Jean-Luc tells me that they won’t be coming back until late. He showed them the steep path to Nonza and told them to order pizza at the bar, to get a cool table by the fountain. He said Raoul should tell them they were from the boat. They’d get treated better that way.
But the morning passes and we do not see them cross the stones. The shade has been stripped from the inlet and I see their heads bobbing on the water for a long time. Mieko comes out and she is wearing a white one-piece costume. She sits down, opening a small umbrella, covering her legs with a towel. Raoul thrashes in the calm sea. He backstrokes out a fair way, then frog-kicks to the shore where he floats with his ruddy stomach in the air. He lurches out of the water, throws himself on the stones.
There is a cusp of shade growing in the rocks and they transfer there, no longer visible. I open a bottle of white wine and prepare a salad. Jean-Luc dives into the water. He takes a mask and removes seaweed from the propeller. We finish the bottle and he lazes on deck. I start rereading the Houellebecq Raoul has left on the table, but my mind drifts to a tourist pamphlet I picked up at the bar yesterday. It said that the breasts of the young Sainte Julie were cut off by Romans stationed at Nonza. She was tortured and her breasts cast against a rock where a small spring later appeared. Expectant women now go to the fontaine aux mamelles to secure their supply of milk. Sainte Julie’s body was draped on a fig tree and a dove supposedly flew from her mouth at the moment of her death.
It is quiet at first, a vocalise more than a song. Mieko stands on the shore in her white swimsuit, a sarong around her legs. Raoul crouches there letting the waves slap his side. Mieko bends over her body and stays down for a long time. She rises, begins the vocalise again, a heartbreaking ascension. Raoul takes up a handful of stones and clutches them. Jean-Luc grows aware of the sound and sits up on deck. We listen to the clean spiral of her voice.
Catherine McNamara grew up in Sydney and ran away to Paris at 21 to write. She lived in West Africa for many years where she ran a bar and traditional art gallery.

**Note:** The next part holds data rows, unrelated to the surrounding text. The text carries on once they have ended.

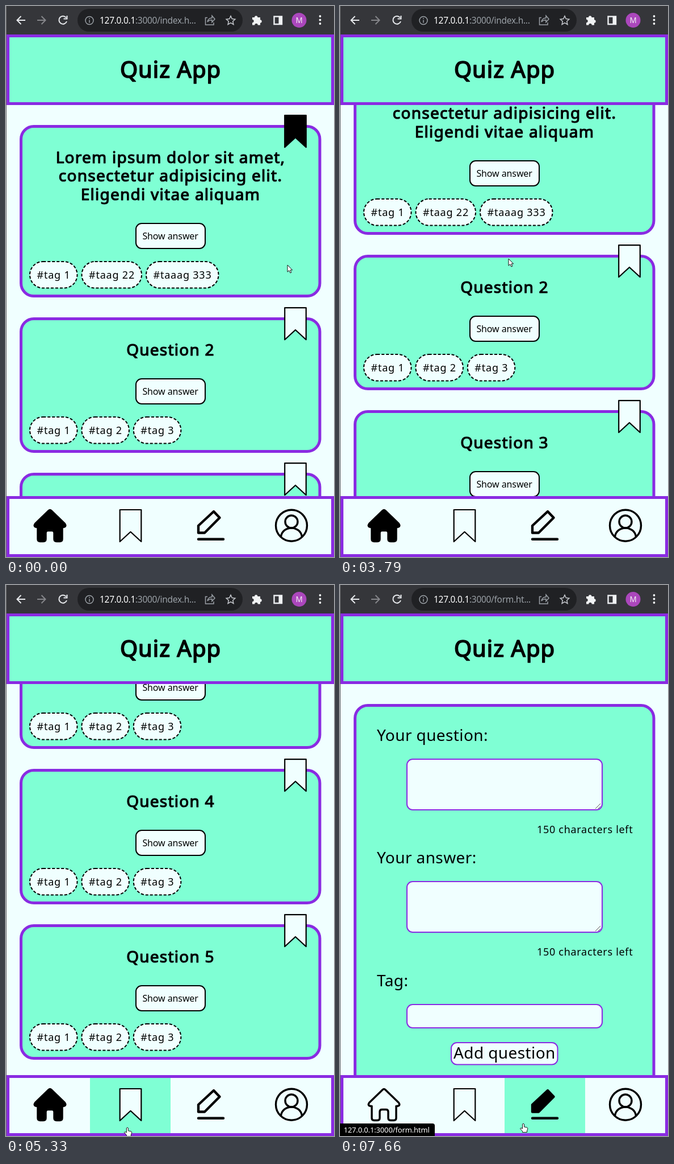
These frames come from a looping animation (578 by 968 pixels, 8000 ms). An HTML page:

```html
<!DOCTYPE html>
<html lang="en">
<head>
<meta charset="utf-8">
<title>Quiz App</title>
<style>
html, body { margin: 0; width: 100%; height: 100%; overflow: hidden; background: #f0ffff; }
svg { display: block; width: 578px; height: 968px; font-family: "Noto Sans", "Open Sans", sans-serif; }
text { white-space: pre; }
.box { fill: #7fffd4; stroke: #8a2be2; stroke-width: 5; }
.bar { fill: #f0ffff; }
.h1, .h2 { text-anchor: middle; stroke: #000; stroke-linejoin: round; }
.h1 { font-size: 40px; stroke-width: 1.7; }
.h2 { font-size: 28px; stroke-width: 1.2; }
.btn rect { fill: #f0ffff; stroke: #000; stroke-width: 2; }
.btn text { font-size: 16px; letter-spacing: -.1px; text-anchor: middle; }
.tag rect { fill: #f0ffff; stroke: #000; stroke-width: 2; stroke-dasharray: 5 3; }
.tag text { font-size: 18px; letter-spacing: .8px; }
.small { font-size: 18px; }
.label { font-size: 28px; letter-spacing: .4px; }
.field { fill: #f0ffff; stroke: #8a2be2; stroke-width: 2; }
.mark { fill: #f0ffff; stroke: #000; stroke-width: 2.2; stroke-linejoin: round; }
.mark.on, .icon.on .fillable { fill: #000; }
.icon { fill: none; stroke: #000; stroke-width: 3.4; stroke-linejoin: round; stroke-linecap: round; }
.pen { stroke-width: 4.4; }
.tool { fill: none; stroke: #e8eaed; stroke-width: 2; }
.url { font-size: 15.5px; letter-spacing: -.3px; fill: #9aa0a6; }
.status { font-size: 13px; letter-spacing: -.15px; fill: #fff; }
.ptr { fill: #fff; stroke: #111; stroke-width: 1; stroke-linejoin: round; }
</style>
</head>
<body>
<svg id="stage" viewBox="0 0 578 968"></svg>
<script>
const LOOP = 8000, PITCH = 273, ANSWER_H = 56.5;
const NAV_X = [6, 148, 290, 432, 573];
const $ = id => document.getElementById(id);

const rect = (x, y, w, h, r, cls = '') =>
  `<rect class="${cls}" x="${x}" y="${y}" width="${w}" height="${h}" rx="${r}"/>`;
const text = (x, y, s, cls, gap) =>
  `<text class="${cls}" x="${x}" y="${y}"${gap ? ` letter-spacing="${gap}"` : ''}>${s}</text>`;
const mark = (x, y, cls) =>
  `<path class="mark ${cls}" d="M${x} ${y}h37.6v56l-18.8-17.2l-18.8 17.2z"/>`;

function button(y, label, id = '') {
  const w = label === 'Hide answer' ? 118 : 124;
  return `<g class="btn" id="${id}">${rect(290 - w / 2 + 1, y + 1, w - 2, 44, 10)}${text(289.6, y + 29, label, '')}</g>`;
}

function tag(x, y, w, s) {
  return `<g class="tag">${rect(x + 1, y + 1, w - 2, 46.5, 23.2)}${text(x + 13.5, y + 30.5, s, '')}</g>`;
}

// A quiz card; everything below the heading is laid out from its line count.
function card(top, lines, tags, { saved = '', answer = '', id = '' } = {}) {
  const extra = (lines.length - 1) * 32.5;
  const btnY = top + 107 + extra;
  const tagY = btnY + 67 + (answer ? ANSWER_H : 0);
  return rect(26.5, top + 2.5, 526.5, tagY + 59 - top, 22.5, 'box')
    + mark(491.2, top - 16.8, saved)
    + lines.map((s, i) => text(290, top + 66.5 + i * 32.5, s, 'h2', 1.25)).join('')
    + button(btnY, answer ? 'Hide answer' : 'Show answer', id)
    + (answer && text(245, btnY + 98, answer, 'small', .4))
    + tags.map(([x, w, s]) => tag(x, tagY, w, s)).join('');
}

const lorem = ['Lorem ipsum dolor sit amet,', 'consectetur adipisicing elit.', 'Eligendi vitae aliquam'];
const loremTags = [[41, 85.5, '#tag 1'], [132.5, 107.5, '#taag 22'], [246, 129.5, '#taaag 333']];
const plainTags = [1, 2, 3].map((n, i) => [41 + i * 91.4, 85.5, '#tag ' + n]);
const first = opts => card(209, lorem, loremTags, { saved: 'on', ...opts });
const rest = [2, 3, 4, 5].map((n, i) => card(547 + i * PITCH, ['Question ' + n], plainTags)).join('');

function area(y) {
  return rect(118, y + 1, 344, 89, 10, 'field')
    + `<path d="M450 ${y + 88}l9-9M455 ${y + 88}l4-4" stroke="#555"/>`
    + text(347, y + 131, '150 characters left', 'small', .7);
}
const form = rect(26.5, 211.5, 526.5, 800, 22.5, 'box')
  + text(65, 274, 'Your question:', 'label') + area(305)
  + text(65, 489, 'Your answer:', 'label') + area(520)
  + text(65, 705, 'Tag:', 'label') + rect(118, 737, 344, 41, 10, 'field')
  + rect(196, 804, 187.5, 38.5, 10, 'field') + text(200, 832, 'Add question', 'label');

const toolbar = `<rect width="578" height="50" fill="#35363a"/>
  <rect x="126" y="5" width="291" height="40" rx="20" fill="#202124"/>
  <g class="tool">
    <path d="M34 25H20M26.5 18l-7 7 7 7"/>
    <path d="M55 25H69M62.5 18l7 7-7 7" stroke="#85868a"/>
    <path d="M106 20.5a7 7 0 1 0 1 6.5M107.5 17v5.5h-6"/>
    <g stroke="#9aa0a6" stroke-width="1.5">
      <circle cx="147" cy="25.5" r="7"/><path d="M147 24.5v5M147 21v1.8"/>
      <path d="M355 20.5h-3.5v12.5h14.5v-4M355 28c1-5 4-7 8-7v-4l5 6-5 5.5v-4c-4 0-6 1-8 3.5z"/>
    </g>
    <path d="M396 17.5l2.3 5.1 5.5.6-4.1 3.7 1.2 5.5-4.9-2.8-4.9 2.8 1.2-5.5-4.1-3.7 5.5-.6z" stroke="#c4c7cc" stroke-width="1.5"/>
    <rect x="472.5" y="18.5" width="13.5" height="13.5" stroke-width="2.5"/>
  </g>
  <g fill="#f1f3f4">
    <path d="M434 20h4a2.7 2.7 0 1 1 5.4 0h4.6v4.3a2.7 2.7 0 1 1 0 5.4v3.8h-4.3a2.7 2.7 0 0 0-5.4 0h-4.3v-4.3a2.7 2.7 0 0 0 0-5.4z"/>
    <rect x="480.5" y="18" width="6" height="14"/>
    ${[18, 24.5, 31].map(y => `<circle cx="553.5" cy="${y}" r="1.9"/>`).join('')}
    <circle cx="516.5" cy="25" r="13" fill="#ab47bc"/>
    <text x="516.5" y="30" font-size="13.5" text-anchor="middle">M</text>
  </g>
  <text class="url" x="165" y="31"><tspan fill="#fff">127.0.0.1</tspan><tspan id="path"></tspan></text>`;

const nav = `<rect x="1" y="861" width="577" height="107" fill="#8a2be2"/>
  ${rect(6, 866, 567, 97, 0, 'bar')}
  <rect id="cell" y="866" width="142" height="97" fill="#7fffd4"/>
  <g class="icon" id="nav0"><path class="fillable" d="M75.3 886.5Q77.5 884.5 79.7 886.5L103.5 909.5Q107 914.5 101 915.5H99V936.5Q99 940.5 95 940.5H89Q85 940.5 85 936.5V925.5Q85 921.5 81 921.5H74Q70 921.5 70 925.5V936.5Q70 940.5 66 940.5H60Q56 940.5 56 936.5V915.5H54Q48 914.5 51.5 909.5Z"/></g>
  <g id="nav1">${mark(200.7, 885, '')}</g>
  <g class="icon pen" id="nav2"><path class="fillable" d="M339 913L366 888L376.5 899L350 925.5H339Z"/><path d="M339 936.7H383"/></g>
  <g class="icon"><circle cx="503" cy="912.7" r="27.5"/><circle cx="503" cy="906" r="11"/><path d="M484.5 932.5C487 912 519 912 521.5 932.5"/></g>`;

$('stage').innerHTML = `<rect width="578" height="968" fill="#f0ffff"/>
  <g id="home"><g id="shut">${first({ id: 'show' })}</g><g id="open">${first({ answer: 'ANSWER 1', id: 'hide' })}</g><g id="rest">${rest}</g></g>
  <g id="saved">${first()}</g>
  <g id="form">${form}</g>
  ${rect(3.5, 52.5, 572, 119, 0, 'box')}
  <text class="h1" id="title" x="290" y="126"></text>
  ${toolbar}${nav}
  <rect width="1" height="968" fill="#6b6c6f"/>
  <g id="status"><path id="bar"/><text class="status" id="link" x="6.5" y="961.5"></text></g>
  <g id="ptr"><path class="ptr" id="arrow" d="M0 0V12.2L2.8 9.6L4.9 14L6.9 13.1L4.9 8.9H8.6Z"/>
  <path class="ptr" id="hand" d="M-1.5 9V1.2Q0-.8 1.5 1.2V6L6.3 7Q8 7.5 7.8 9.5L6.5 13V15.5H-1.5V13.5L-5.5 9Q-4.5 7-3 8.3Z"/></g>`;

const pages = {
  home: { title: 'Quiz App', gap: 1, path: ':3000/index.h...', icon: 0 },
  saved: { title: 'Bookmarks', gap: .2, path: ':3000/bookm...', icon: 1 },
  form: { title: 'Quiz App', gap: 1, path: ':3000/form.ht...', icon: 2 }
};
const links = { 1: ['bookmark.h...', 190], 2: ['form.html', 167] };

// Pointer moves: start, end, step count, then start, bend and end of the path.
const moves = [
  [1360, 2040, 9, [496, 455], [400, 176], [288, 392]],
  [3440, 3440, 1, [288, 392], [292, 420], [297, 444]],
  [4840, 5140, 5, [297, 444], [270, 700], [222, 964]],
  [5330, 5580, 4, [222, 964], [210, 950], [205, 933]],
  [6690, 7100, 7, [205, 933], [264, 930], [323, 946]]
];
const scrolls = [[0, 0], [3790, 110], [3850, 260], [3920, 410], [3980, 540], [4050, 634],
  [4110, 652], [4180, 660], [4470, 701], [4540, 770]];

function pointerAt(t) {
  const m = moves.filter(m => t >= m[0]).pop();
  if (!m) return moves[0][3];
  const [t0, t1, n, a, b, c] = m;
  const step = n > 1 ? Math.min(n, Math.floor((t - t0) / (t1 - t0) * (n - 1) + 1e-6) + 1) : 1;
  const u = Math.sin(step / n * Math.PI / 2), v = 1 - u;
  return [0, 1].map(i => v * v * a[i] + 2 * u * v * b[i] + u * u * c[i]);
}

const show = (id, on) => $(id).setAttribute('display', on ? 'inline' : 'none');
const move = (id, x, y) => $(id).setAttribute('transform', `translate(${x} ${y})`);

function draw(t) {
  const [x, y] = pointerAt(t);
  const name = t < 5880 ? 'home' : t < 7570 ? 'saved' : 'form';
  const page = pages[name];
  const open = t >= 2210 && t < 3070;
  const scroll = scrolls.filter(s => t >= s[0]).pop()[1];

  for (const id in pages) show(id, id === name);
  show('open', open);
  show('shut', !open);
  move('home', 0, -scroll);
  move('rest', 0, open ? ANSWER_H : 0);
  const over = scroll === 0 && x > 228 && x < 352 && y > 381 && y < 427;
  for (const id of ['show', 'hide'])
    $(id).setAttribute('transform', over ? 'translate(290 404) scale(1.1) translate(-290 -404)' : '');

  $('title').textContent = page.title;
  $('title').style.letterSpacing = page.gap + 'px';
  $('path').textContent = t >= 7490 ? pages.form.path : page.path;
  $('nav0').classList.toggle('on', page.icon === 0);
  $('nav1').firstChild.classList.toggle('on', page.icon === 1);
  $('nav2').classList.toggle('on', page.icon === 2);

  const cell = y > 866 && y < 963 ? NAV_X.findIndex((left, i) => x >= left && x < NAV_X[i + 1]) : -1;
  show('cell', cell >= 0);
  if (cell >= 0) $('cell').setAttribute('x', NAV_X[cell]);
  const link = t >= 5750 && links[cell];
  show('status', link);
  if (link) {
    $('link').textContent = '127.0.0.1:3000/' + link[0];
    $('bar').setAttribute('d', `M0 946H${link[1] - 4}q4 0 4 4V968H0Z`);
  }
  move('ptr', x, y);
  show('arrow', cell < 0);
  show('hand', cell >= 0);
}

const start = performance.now();
function tick() {
  draw((performance.now() - start) % LOOP);
  requestAnimationFrame(tick);
}
tick();
</script>
</body>
</html>
```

She is the author of the erotic comedy The Divorced Lady’s Companion to Living in Italy and the short story collection Pelt and Other Stories. Catherine lives in Italy.